WHAT THE TASK ASKS — Only the number is needed: how many lines in the entries below contain the string "downward"?

Plain-text document sources
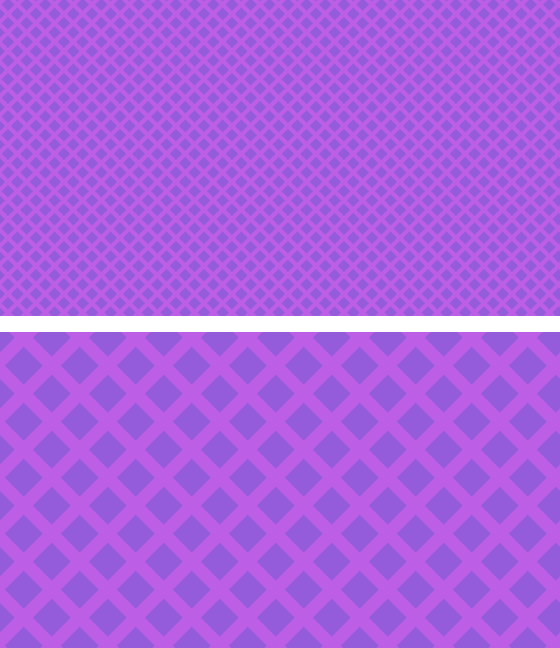
Top, the full canvas; bottom, a detail of the centre.
Reproduce this pattern procedurally as a Shadertoy shader.

```glsl
// Diagonal lattice of pink-violet bands over purple diamonds.

const float REPEATS_ACROSS = 30.0;              // diamonds along the canvas width
const float BAND_WIDTH = 0.322;                 // share of the lattice pitch
const vec2 DIAMOND_CENTER = vec2(0.3975, 0.3395); // anchor, in canvas widths
const vec3 BAND_COLOR = vec3(0.74, 0.37, 0.90);
const vec3 DIAMOND_COLOR = vec3(0.58, 0.36, 0.86);

// Distance to the nearest band centre line along each lattice axis.
vec2 bandDistance(vec2 lattice) {
    return 0.5 - abs(fract(lattice + 0.5) - 0.5);
}

void mainImage(out vec4 fragColor, in vec2 fragCoord) {
    vec2 p = (fragCoord / iResolution.x - DIAMOND_CENTER) * REPEATS_ACROSS;

    // Turn by 45 degrees; diamonds are centred on whole numbers.
    vec2 lattice = vec2(p.x + p.y, p.x - p.y);
    vec2 toBand = bandDistance(lattice + 0.5);
    toBand = 0.5 - abs(lattice - round(lattice));

    // One pixel of edge smoothing, measured along the lattice axes.
    float pixel = sqrt(2.0) * REPEATS_ACROSS / iResolution.x;
    vec2 open = clamp((toBand - 0.5 * BAND_WIDTH) / pixel + 0.5, 0.0, 1.0);

    fragColor = vec4(mix(BAND_COLOR, DIAMOND_COLOR, open.x * open.y), 1.0);
}
```
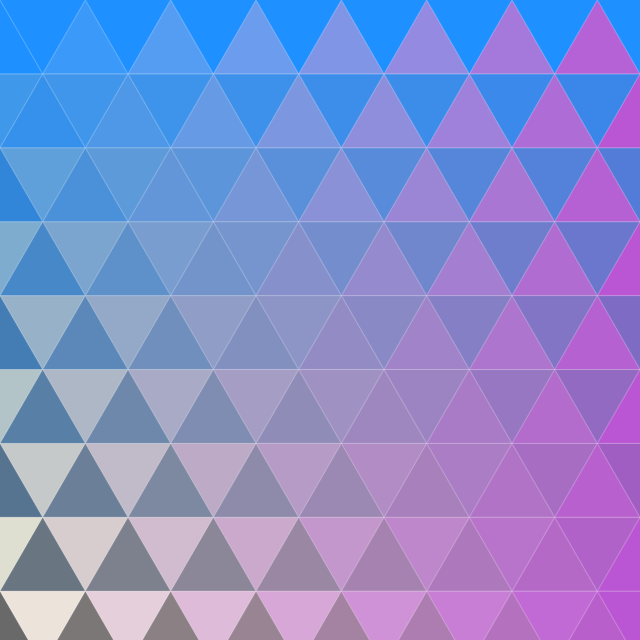
This background is drawn by a Shadertoy shader. Its source:

```glsl
// A mosaic of equilateral triangles with thin pale seams.
// Upward and downward triangles each sample their own curved corner gradient
// at the triangle's centre, so every facet has one flat colour.

const float SIDE = 2.0 / 15.0;             // triangle side
const float ROW_HEIGHT = SIDE * 0.8660254;
const float LAST_ROW = 8.0;
const float SEAM_WIDTH = 0.0016;
const float ROW_SEAM_ALPHA = 0.32;
const float SLANT_SEAM_ALPHA = 0.24;

const vec3 AZURE = vec3(0.118, 0.565, 1.0);
const vec3 ORCHID = vec3(0.729, 0.333, 0.827);
const vec3 CREAM = vec3(0.941, 0.933, 0.863);
const vec3 SLATE = vec3(0.412, 0.412, 0.412);
const vec3 UP_BEND = vec3(0.063, 0.145, 0.0);       // bends the sideways blend
const vec3 DOWN_BEND = vec3(0.071, -0.030, -0.145); // bends the downward blend

// Parabola that is 0 at both ends and 1 in the middle
float arch(float t) {
    return 4.0 * t * (1.0 - t);
}

vec3 upColor(float x, float t) {
    return mix(mix(AZURE, SLATE, t), ORCHID, x) + UP_BEND * arch(x);
}

vec3 downColor(float x, float t) {
    return mix(AZURE, mix(CREAM, ORCHID, x), t) + DOWN_BEND * arch(t);
}

// Facets and slanted seams of one row; p.y is measured from the top
vec3 rowColor(vec2 p, float row, float pixel) {
    float shift = 0.5 * mod(row, 2.0);
    float column = p.x / SIDE - shift;
    float apex = floor(column + 0.5);
    float depth = clamp(p.y / ROW_HEIGHT - row, 0.0, 1.0);

    float upX = clamp((apex + shift) * SIDE, 0.0, 1.0);
    float downX = clamp((floor(column) + 0.5 + shift) * SIDE, 0.0, 1.0);
    float t = clamp(row / LAST_ROW, 0.0, 1.0);

    // Signed distance to the slanted edge, positive in the upward triangle
    float edge = (0.5 * depth - abs(column - apex)) * ROW_HEIGHT;
    float inUp = smoothstep(-0.5 * pixel, 0.5 * pixel, edge);
    vec3 color = mix(downColor(downX, t), upColor(upX, t), inUp);

    float seam = clamp((0.5 * SEAM_WIDTH - abs(edge)) / pixel + 0.5, 0.0, 1.0);
    return mix(color, vec3(1.0), SLANT_SEAM_ALPHA * seam);
}

void mainImage(out vec4 fragColor, in vec2 fragCoord) {
    float pixel = 1.0 / iResolution.y;
    vec2 p = vec2(fragCoord.x, iResolution.y - fragCoord.y) * pixel;

    // Blend the rows on either side of the nearest horizontal edge
    float boundary = floor(p.y / ROW_HEIGHT + 0.5);
    float edge = p.y - boundary * ROW_HEIGHT;
    vec3 above = rowColor(p, max(boundary - 1.0, 0.0), pixel);
    vec3 below = rowColor(p, boundary, pixel);
    vec3 color = mix(above, below, smoothstep(-0.5 * pixel, 0.5 * pixel, edge));

    // Horizontal seams, except along the top border
    float seam = clamp((0.5 * SEAM_WIDTH - abs(edge)) / pixel + 0.5, 0.0, 1.0);
    seam *= step(0.5, boundary);
    color = mix(color, vec3(1.0), ROW_SEAM_ALPHA * seam);

    fragColor = vec4(color, 1.0);
}
```
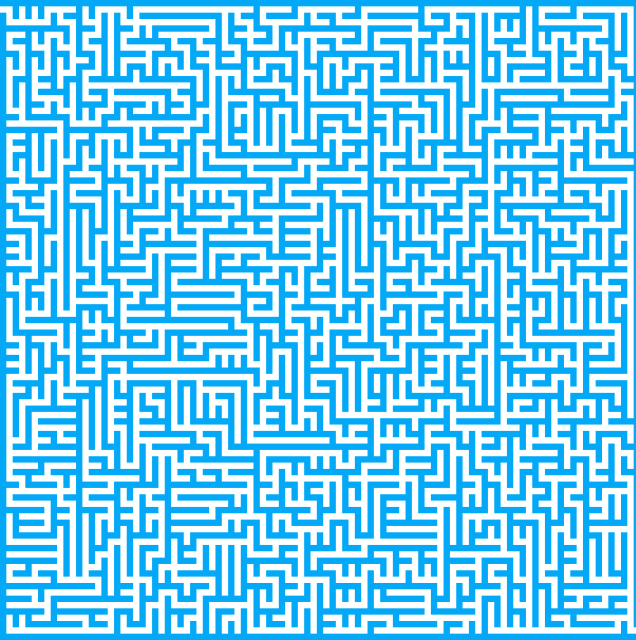
Write a Shadertoy shader that draws this pattern.

```glsl
// Square maze of blue walls and white corridors, one grown wall per grid post.
#define CELLS 101.0        // wall and corridor cells along the height (odd)
#define PATCH 10.0         // size in cells of areas sharing a wall direction
#define PATCH_BIAS 0.45    // how strongly an area prefers one direction
#define SEED 17.0
#define WALL_COLOR vec3(0.010, 0.660, 0.965)
#define PATH_COLOR vec3(0.995, 1.0, 1.0)

// Integer hash, result in 0..1
float hash(vec2 p, float salt) {
    uvec3 v = uvec3(ivec3(vec3(p, salt + SEED)) + 4096);
    v = v * 1664525u + 1013904223u;
    v.x += v.y * v.z; v.y += v.z * v.x; v.z += v.x * v.y;
    v ^= v >> 16u;
    v.x += v.y * v.z; v.y += v.z * v.x; v.z += v.x * v.y;
    return float(v.x >> 8u) / 16777216.0;
}

// All posts of a row or column grow the same way, so no two share a wall
float rowDir(float y) { return hash(vec2(y, 0.0), 1.0) < 0.5 ? -1.0 : 1.0; }
float colDir(float x) { return hash(vec2(x, 0.0), 2.0) < 0.5 ? -1.0 : 1.0; }

// True if the post grows its wall along the row, false if along the column
bool growsAlongRow(vec2 post) {
    float row = rowDir(post.y), col = colDir(post.x);
    // Break the ring where four directions circle around one corridor cell
    bool ring = row != col && rowDir(post.y + 2.0) == -row
                           && colDir(post.x + 2.0) == -col;
    if (ring) return col > 0.0;
    float lean = hash(floor(post / PATCH), 3.0) - 0.5;
    return hash(post, 4.0) < 0.5 + PATCH_BIAS * lean;
}

bool isBorder(vec2 c) {
    return min(c.x, c.y) <= 0.0 || max(c.x, c.y) >= CELLS - 1.0;
}

// 1 for a wall cell, 0 for a corridor cell
float wall(vec2 c) {
    bool entrance = c.x <= 0.0 && c.y == CELLS - 2.0;
    bool leave = c.x >= CELLS - 1.0 && c.y == 1.0;
    if (entrance || leave) return 0.0;
    if (isBorder(c)) return 1.0;

    vec2 odd = mod(c, 2.0);
    if (odd.x == odd.y) return 1.0 - odd.x;   // post or open room

    // Gap between posts: filled if the post behind it grew this way
    bool alongRow = odd.x > 0.5;
    vec2 post = c - (alongRow ? vec2(rowDir(c.y), 0.0) : vec2(0.0, colDir(c.x)));
    return !isBorder(post) && growsAlongRow(post) == alongRow ? 1.0 : 0.0;
}

void mainImage(out vec4 fragColor, in vec2 fragCoord) {
    float footprint = min(CELLS / iResolution.y, 1.0);
    vec2 p = fragCoord * CELLS / iResolution.y;

    // Exact area coverage of the cells under one pixel
    vec2 lo = floor(p - 0.5 * footprint);
    vec2 hi = floor(p + 0.5 * footprint);
    vec2 share = clamp((p + 0.5 * footprint - hi) / footprint, 0.0, 1.0);
    float below = mix(wall(lo), wall(vec2(hi.x, lo.y)), share.x);
    float above = mix(wall(vec2(lo.x, hi.y)), wall(hi), share.x);

    fragColor = vec4(mix(PATH_COLOR, WALL_COLOR, mix(below, above, share.y)), 1.0);
}
```
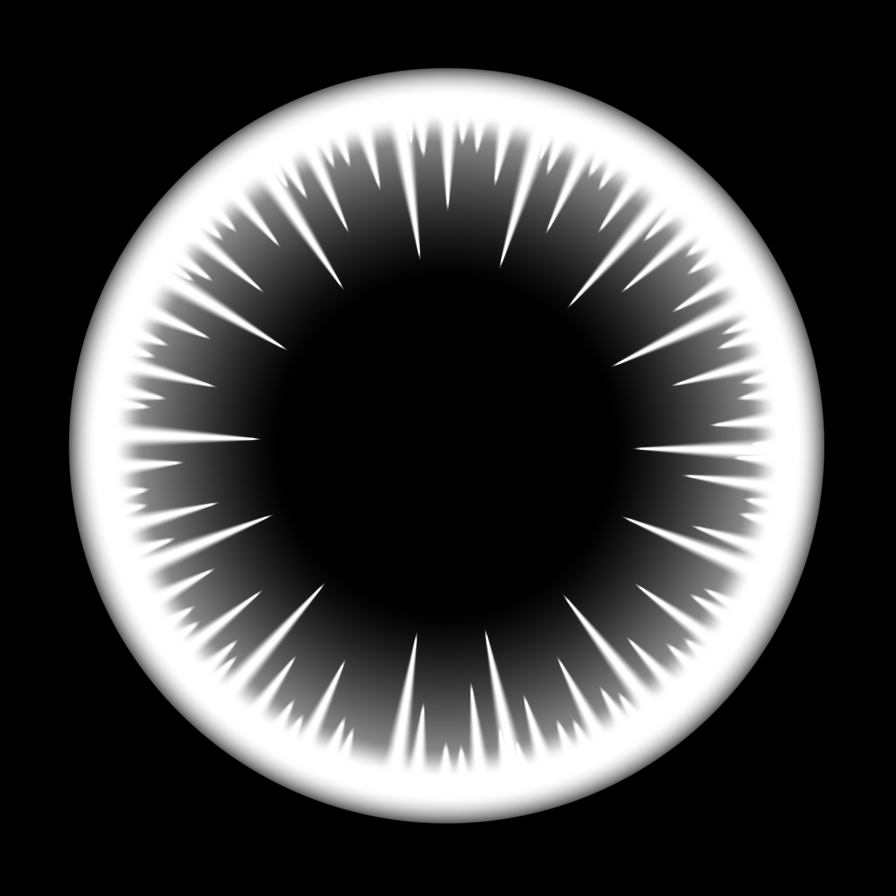
Reproduce this background procedurally as a three.js fragment shader.

```glsl
varying vec2 vUv;

const float COUNT = 14.0;

float hash(float n) {
  return fract(sin(n * 12.9898) * 43758.5453);
}

// Uneven spacing around the circle, in degrees
float wander(float k) {
  float turn = k * 6.2831853 / COUNT;
  float beat = cos(2.0943951 * (k - 1.0));
  return 2.0 * cos(turn) - 2.4 * sin(turn) + (1.9 - 2.0 * sin(turn)) * beat;
}

// One tapered ray pointing inward, with a soft edge
float spike(vec2 p, float degreesAround, float tip, float halfWidth) {
  float a = radians(degreesAround);
  vec2 dir = vec2(cos(a), sin(a));
  float along = dot(p, dir);
  float across = abs(p.x * dir.y - p.y * dir.x);
  float taper = clamp((along - tip) / (0.372 - tip), 0.0, 1.0);
  float width = 0.0006 + halfWidth * taper;
  float body = 1.0 - smoothstep(0.3 * width, 1.7 * width, across);
  return body * smoothstep(tip, tip + 0.012, along);
}

// A full circle of rays sharing one length and offset
float spikeRing(vec2 p, float offset, float tip, float halfWidth, float sway) {
  float light = 0.0;
  for (float k = 0.0; k < COUNT; k++) {
    float angle = k * 360.0 / COUNT + offset + sway * wander(k);
    float reach = tip + 0.008 * (hash(k + offset) - 0.5);
    light = max(light, spike(p, angle, reach, halfWidth));
  }
  return light;
}

void main() {
  vec2 p = vUv - vec2(0.4985, 0.5025);
  float r = length(p);

  // Inner haze and bright band
  float haze = 0.5 * pow(clamp((r - 0.185) / 0.15, 0.0, 1.0), 1.4);
  float band = smoothstep(0.335, 0.372, r);
  float light = mix(haze, 1.0, band);

  // Long, middle and short rays
  float rays = spikeRing(p, -1.9, 0.206, 0.0100, 1.0);
  rays = max(rays, spikeRing(p, 14.1, 0.261, 0.0085, 0.8));
  rays = max(rays, spikeRing(p, 3.7, 0.289, 0.0085, 0.7));
  rays = max(rays, spikeRing(p, 18.9, 0.317, 0.0085, 0.8));
  rays = max(rays, spikeRing(p, 8.4, 0.329, 0.0075, 0.75));
  rays = max(rays, spikeRing(p, 11.3, 0.335, 0.0070, 0.75));
  rays = max(rays, spikeRing(p, 21.2, 0.329, 0.0070, 0.85));
  light = mix(light, 1.0, rays);

  // Shaded outer rim and disc edge
  float rim = clamp((r - 0.390) / 0.0315, 0.0, 1.0);
  light *= 1.0 - 0.65 * rim * rim;
  light *= 1.0 - smoothstep(0.4205, 0.4225, r);

  gl_FragColor = vec4(vec3(light), 1.0);
}
```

ANSWER SPACE — 2